What the exercise asks –
Each line of the data below holding the word "endpoints" must be copied.

Plain-text document sources –
----

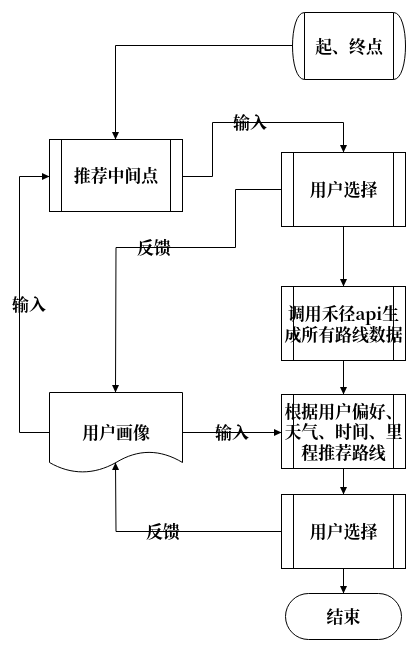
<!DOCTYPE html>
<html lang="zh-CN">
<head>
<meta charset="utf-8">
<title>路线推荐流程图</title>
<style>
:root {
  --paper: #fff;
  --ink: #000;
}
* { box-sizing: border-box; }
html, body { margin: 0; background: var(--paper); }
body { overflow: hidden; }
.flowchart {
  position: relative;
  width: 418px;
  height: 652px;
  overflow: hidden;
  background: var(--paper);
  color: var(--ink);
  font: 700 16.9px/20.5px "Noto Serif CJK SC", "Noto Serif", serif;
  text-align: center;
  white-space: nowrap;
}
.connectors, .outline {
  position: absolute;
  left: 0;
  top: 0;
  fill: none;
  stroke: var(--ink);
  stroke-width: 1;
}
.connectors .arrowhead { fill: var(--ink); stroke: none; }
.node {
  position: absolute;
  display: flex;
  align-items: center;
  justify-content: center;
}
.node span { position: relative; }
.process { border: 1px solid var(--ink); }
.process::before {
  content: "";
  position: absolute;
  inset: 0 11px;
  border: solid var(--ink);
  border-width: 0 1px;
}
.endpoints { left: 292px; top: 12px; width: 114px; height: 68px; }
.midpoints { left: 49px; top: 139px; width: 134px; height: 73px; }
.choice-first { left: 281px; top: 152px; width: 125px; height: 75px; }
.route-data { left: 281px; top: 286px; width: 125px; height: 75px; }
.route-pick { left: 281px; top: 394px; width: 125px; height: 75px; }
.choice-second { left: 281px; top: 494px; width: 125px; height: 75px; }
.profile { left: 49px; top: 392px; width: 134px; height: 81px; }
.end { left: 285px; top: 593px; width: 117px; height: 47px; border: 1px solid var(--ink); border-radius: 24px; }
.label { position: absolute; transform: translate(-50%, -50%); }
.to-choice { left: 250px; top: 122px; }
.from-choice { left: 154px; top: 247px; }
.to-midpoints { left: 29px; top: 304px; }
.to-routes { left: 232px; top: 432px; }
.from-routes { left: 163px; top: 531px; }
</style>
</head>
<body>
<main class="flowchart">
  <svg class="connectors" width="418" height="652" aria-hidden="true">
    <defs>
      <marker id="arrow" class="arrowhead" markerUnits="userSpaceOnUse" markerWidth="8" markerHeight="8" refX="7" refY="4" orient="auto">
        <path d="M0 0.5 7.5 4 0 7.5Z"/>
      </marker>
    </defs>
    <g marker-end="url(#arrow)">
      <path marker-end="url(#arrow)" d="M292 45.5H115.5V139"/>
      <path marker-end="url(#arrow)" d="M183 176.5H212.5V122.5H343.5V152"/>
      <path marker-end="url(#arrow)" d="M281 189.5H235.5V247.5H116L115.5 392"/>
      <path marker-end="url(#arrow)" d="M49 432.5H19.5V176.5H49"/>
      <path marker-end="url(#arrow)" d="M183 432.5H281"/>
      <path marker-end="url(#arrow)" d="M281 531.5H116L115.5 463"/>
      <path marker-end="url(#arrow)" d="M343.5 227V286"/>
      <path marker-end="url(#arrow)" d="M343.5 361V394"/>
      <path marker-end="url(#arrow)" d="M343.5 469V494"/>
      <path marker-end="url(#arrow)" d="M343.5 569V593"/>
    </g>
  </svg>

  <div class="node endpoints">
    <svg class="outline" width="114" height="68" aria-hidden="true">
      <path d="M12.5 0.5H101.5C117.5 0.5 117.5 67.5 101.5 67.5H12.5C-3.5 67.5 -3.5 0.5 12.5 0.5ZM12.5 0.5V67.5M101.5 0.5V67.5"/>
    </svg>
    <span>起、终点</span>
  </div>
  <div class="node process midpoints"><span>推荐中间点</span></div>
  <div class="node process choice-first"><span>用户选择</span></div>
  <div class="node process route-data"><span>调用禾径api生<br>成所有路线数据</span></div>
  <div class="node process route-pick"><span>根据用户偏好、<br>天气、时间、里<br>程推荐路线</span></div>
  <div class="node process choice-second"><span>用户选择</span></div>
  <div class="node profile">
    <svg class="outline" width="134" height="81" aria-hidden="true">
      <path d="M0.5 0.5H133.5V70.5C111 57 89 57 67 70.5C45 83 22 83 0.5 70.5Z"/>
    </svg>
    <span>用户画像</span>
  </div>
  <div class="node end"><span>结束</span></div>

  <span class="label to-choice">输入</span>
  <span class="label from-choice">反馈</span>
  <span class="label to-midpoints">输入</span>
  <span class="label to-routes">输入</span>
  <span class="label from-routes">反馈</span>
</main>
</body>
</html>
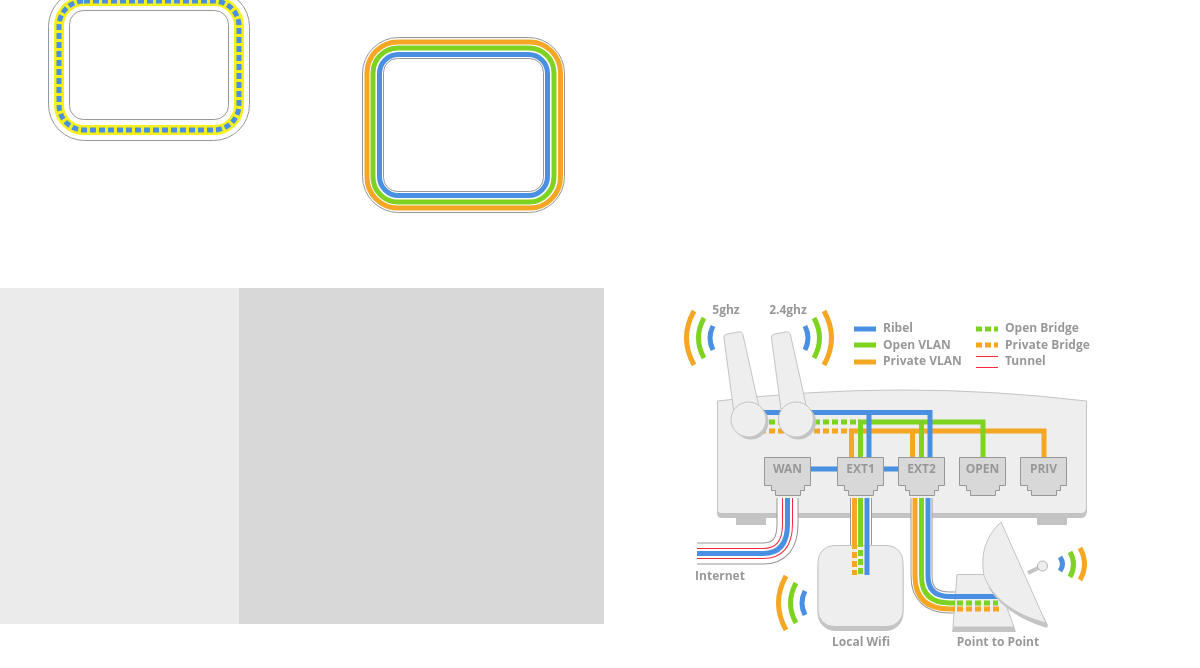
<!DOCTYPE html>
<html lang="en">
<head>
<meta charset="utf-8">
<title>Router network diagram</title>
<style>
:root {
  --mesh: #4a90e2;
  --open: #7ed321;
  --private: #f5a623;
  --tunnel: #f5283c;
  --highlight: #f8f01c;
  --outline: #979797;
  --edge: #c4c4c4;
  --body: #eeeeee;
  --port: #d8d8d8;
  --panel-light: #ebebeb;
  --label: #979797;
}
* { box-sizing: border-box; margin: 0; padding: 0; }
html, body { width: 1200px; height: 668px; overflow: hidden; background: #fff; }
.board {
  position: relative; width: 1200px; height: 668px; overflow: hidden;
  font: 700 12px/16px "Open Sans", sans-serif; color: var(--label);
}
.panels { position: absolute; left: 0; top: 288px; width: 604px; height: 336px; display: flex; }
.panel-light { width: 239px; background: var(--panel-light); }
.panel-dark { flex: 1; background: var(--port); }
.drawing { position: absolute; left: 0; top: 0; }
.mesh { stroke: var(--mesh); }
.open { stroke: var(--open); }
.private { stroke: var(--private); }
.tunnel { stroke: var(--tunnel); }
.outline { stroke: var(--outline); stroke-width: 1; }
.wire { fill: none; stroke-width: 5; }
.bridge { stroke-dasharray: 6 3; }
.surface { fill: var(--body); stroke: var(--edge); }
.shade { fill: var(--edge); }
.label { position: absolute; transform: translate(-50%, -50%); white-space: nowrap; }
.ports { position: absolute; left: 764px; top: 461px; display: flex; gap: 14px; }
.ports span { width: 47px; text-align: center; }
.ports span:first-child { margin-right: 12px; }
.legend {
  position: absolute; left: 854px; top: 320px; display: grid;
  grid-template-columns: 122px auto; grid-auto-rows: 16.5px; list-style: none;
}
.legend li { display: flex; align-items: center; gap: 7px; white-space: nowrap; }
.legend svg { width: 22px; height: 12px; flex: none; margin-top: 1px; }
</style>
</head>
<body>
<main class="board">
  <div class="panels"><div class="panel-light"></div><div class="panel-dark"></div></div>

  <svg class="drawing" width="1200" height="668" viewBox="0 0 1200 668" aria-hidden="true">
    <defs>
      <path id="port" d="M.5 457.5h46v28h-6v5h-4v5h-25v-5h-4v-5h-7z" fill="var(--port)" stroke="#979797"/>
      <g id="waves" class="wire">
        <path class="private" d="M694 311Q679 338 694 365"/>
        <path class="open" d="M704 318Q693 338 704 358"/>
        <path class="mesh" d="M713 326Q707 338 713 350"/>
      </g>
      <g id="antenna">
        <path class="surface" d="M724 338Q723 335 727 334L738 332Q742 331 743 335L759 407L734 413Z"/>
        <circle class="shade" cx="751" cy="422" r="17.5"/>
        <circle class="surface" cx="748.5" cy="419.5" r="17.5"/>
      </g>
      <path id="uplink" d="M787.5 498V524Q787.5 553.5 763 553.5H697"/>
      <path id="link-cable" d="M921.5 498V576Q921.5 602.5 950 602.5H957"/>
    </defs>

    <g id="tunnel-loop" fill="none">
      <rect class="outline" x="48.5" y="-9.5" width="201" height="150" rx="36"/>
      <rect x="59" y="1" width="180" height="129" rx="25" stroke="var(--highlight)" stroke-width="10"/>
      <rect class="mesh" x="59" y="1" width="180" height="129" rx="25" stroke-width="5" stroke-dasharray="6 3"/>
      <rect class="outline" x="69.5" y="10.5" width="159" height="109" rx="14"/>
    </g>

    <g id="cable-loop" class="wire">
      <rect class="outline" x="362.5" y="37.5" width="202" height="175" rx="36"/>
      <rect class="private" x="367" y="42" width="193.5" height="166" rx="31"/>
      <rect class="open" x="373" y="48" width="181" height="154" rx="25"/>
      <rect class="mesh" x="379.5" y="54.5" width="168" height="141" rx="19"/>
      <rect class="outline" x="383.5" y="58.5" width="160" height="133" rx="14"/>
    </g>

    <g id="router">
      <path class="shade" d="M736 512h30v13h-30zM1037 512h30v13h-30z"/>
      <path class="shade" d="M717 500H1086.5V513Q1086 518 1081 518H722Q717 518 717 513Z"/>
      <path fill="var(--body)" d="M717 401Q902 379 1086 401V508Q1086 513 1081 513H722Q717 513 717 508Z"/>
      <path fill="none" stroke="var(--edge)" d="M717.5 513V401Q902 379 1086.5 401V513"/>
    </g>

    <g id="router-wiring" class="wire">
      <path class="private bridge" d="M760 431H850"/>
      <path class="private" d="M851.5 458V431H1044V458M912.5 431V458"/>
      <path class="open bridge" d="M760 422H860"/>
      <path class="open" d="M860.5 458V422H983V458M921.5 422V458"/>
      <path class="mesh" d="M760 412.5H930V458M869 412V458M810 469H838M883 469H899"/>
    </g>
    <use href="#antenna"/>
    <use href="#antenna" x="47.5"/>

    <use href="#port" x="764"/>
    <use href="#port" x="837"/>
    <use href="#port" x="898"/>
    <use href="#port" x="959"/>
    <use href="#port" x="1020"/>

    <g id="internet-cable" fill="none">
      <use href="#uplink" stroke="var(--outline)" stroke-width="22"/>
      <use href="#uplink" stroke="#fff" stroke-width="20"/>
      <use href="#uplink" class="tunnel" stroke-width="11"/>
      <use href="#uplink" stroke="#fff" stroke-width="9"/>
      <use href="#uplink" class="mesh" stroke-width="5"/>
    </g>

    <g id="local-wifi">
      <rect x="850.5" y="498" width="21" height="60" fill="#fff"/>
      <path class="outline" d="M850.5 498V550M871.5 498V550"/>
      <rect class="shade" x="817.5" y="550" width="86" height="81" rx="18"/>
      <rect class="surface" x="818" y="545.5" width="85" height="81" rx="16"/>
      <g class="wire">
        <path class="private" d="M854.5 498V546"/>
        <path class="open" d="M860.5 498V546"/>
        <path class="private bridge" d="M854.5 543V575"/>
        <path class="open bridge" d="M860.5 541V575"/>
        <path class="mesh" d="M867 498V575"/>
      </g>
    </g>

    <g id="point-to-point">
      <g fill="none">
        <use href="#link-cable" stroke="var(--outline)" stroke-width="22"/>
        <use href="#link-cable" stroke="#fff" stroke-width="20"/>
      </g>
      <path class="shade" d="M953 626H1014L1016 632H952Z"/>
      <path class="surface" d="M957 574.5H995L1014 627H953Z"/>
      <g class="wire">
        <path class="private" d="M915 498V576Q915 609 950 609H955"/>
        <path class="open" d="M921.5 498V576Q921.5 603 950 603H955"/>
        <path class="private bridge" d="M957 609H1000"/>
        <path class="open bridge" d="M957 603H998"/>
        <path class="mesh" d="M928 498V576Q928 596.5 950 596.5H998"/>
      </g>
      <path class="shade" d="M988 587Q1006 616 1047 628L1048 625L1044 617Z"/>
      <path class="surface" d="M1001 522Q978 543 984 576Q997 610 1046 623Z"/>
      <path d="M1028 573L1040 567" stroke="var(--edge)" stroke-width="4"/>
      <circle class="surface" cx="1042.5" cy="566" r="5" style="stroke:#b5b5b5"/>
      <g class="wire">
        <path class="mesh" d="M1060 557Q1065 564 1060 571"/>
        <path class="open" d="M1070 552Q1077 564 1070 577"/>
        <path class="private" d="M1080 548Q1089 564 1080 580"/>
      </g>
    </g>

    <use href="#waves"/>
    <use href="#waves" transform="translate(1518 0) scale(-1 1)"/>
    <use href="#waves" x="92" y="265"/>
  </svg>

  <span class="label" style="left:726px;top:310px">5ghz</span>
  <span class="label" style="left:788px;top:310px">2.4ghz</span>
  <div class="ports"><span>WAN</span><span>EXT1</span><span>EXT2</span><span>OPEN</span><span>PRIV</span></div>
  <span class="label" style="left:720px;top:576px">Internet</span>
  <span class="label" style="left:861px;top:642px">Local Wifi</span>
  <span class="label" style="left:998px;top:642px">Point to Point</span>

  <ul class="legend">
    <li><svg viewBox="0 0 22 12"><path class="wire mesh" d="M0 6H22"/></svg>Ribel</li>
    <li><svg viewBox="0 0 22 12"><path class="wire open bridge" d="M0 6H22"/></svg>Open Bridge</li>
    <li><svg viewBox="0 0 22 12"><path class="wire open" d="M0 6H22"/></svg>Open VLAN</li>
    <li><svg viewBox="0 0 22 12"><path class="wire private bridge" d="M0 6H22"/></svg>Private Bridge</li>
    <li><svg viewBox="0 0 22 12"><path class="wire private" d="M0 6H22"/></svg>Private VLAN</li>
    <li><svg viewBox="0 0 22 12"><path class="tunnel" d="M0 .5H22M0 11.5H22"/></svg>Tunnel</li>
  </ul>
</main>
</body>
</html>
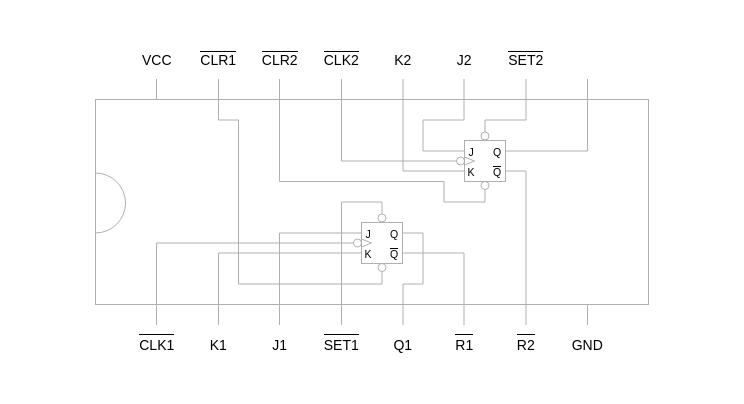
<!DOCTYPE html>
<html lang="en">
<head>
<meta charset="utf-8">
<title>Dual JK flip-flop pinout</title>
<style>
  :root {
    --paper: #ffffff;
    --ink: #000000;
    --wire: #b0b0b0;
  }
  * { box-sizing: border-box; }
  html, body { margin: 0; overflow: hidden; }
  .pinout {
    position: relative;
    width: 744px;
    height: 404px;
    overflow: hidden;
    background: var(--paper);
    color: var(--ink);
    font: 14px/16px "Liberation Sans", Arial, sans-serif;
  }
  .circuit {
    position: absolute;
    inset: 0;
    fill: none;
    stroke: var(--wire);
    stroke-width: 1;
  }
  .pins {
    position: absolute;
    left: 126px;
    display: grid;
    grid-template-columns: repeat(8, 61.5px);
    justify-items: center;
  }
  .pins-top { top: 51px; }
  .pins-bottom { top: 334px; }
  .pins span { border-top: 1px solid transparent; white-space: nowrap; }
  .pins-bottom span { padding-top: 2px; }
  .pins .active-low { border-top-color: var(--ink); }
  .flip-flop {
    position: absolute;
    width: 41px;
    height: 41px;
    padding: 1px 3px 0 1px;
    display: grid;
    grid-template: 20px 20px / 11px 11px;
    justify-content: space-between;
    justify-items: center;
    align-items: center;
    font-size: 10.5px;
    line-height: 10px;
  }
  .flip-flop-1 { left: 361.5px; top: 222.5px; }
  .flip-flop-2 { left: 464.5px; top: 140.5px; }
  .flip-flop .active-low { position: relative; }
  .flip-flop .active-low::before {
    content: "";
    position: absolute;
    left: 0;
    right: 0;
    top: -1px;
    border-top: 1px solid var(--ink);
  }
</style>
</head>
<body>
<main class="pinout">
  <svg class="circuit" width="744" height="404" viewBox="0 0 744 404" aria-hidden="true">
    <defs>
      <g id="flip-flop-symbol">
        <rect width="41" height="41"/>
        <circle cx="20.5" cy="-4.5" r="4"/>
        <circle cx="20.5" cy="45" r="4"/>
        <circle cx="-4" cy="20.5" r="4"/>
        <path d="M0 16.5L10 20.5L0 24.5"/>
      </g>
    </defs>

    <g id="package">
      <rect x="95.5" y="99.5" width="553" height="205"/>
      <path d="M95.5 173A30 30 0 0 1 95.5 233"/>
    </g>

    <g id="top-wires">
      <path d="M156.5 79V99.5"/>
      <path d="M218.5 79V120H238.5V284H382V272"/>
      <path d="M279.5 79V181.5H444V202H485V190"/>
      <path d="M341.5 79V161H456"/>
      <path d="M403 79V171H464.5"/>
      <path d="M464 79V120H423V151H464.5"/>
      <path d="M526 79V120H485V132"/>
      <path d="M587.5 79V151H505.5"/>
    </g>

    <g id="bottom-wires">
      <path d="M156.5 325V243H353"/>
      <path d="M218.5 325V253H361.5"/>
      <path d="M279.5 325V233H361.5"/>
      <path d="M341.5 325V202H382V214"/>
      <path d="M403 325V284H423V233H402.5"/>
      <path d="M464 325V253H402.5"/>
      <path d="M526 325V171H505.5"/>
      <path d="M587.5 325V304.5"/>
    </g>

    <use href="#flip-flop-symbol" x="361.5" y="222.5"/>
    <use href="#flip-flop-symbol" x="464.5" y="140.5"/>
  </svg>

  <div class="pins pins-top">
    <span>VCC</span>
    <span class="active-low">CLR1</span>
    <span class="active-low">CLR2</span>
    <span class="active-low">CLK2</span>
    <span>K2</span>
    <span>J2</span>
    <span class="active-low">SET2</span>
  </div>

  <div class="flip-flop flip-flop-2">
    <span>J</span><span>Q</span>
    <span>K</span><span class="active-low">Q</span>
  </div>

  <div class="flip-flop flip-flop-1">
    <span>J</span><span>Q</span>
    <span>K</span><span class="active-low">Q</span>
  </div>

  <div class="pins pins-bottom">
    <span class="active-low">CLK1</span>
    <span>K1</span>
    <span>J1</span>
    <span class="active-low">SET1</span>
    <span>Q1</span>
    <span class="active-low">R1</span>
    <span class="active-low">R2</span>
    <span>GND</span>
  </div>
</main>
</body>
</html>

----

Problem solution –
.endpoints { left: 292px; top: 12px; width: 114px; height: 68px; }
  <div class="node endpoints">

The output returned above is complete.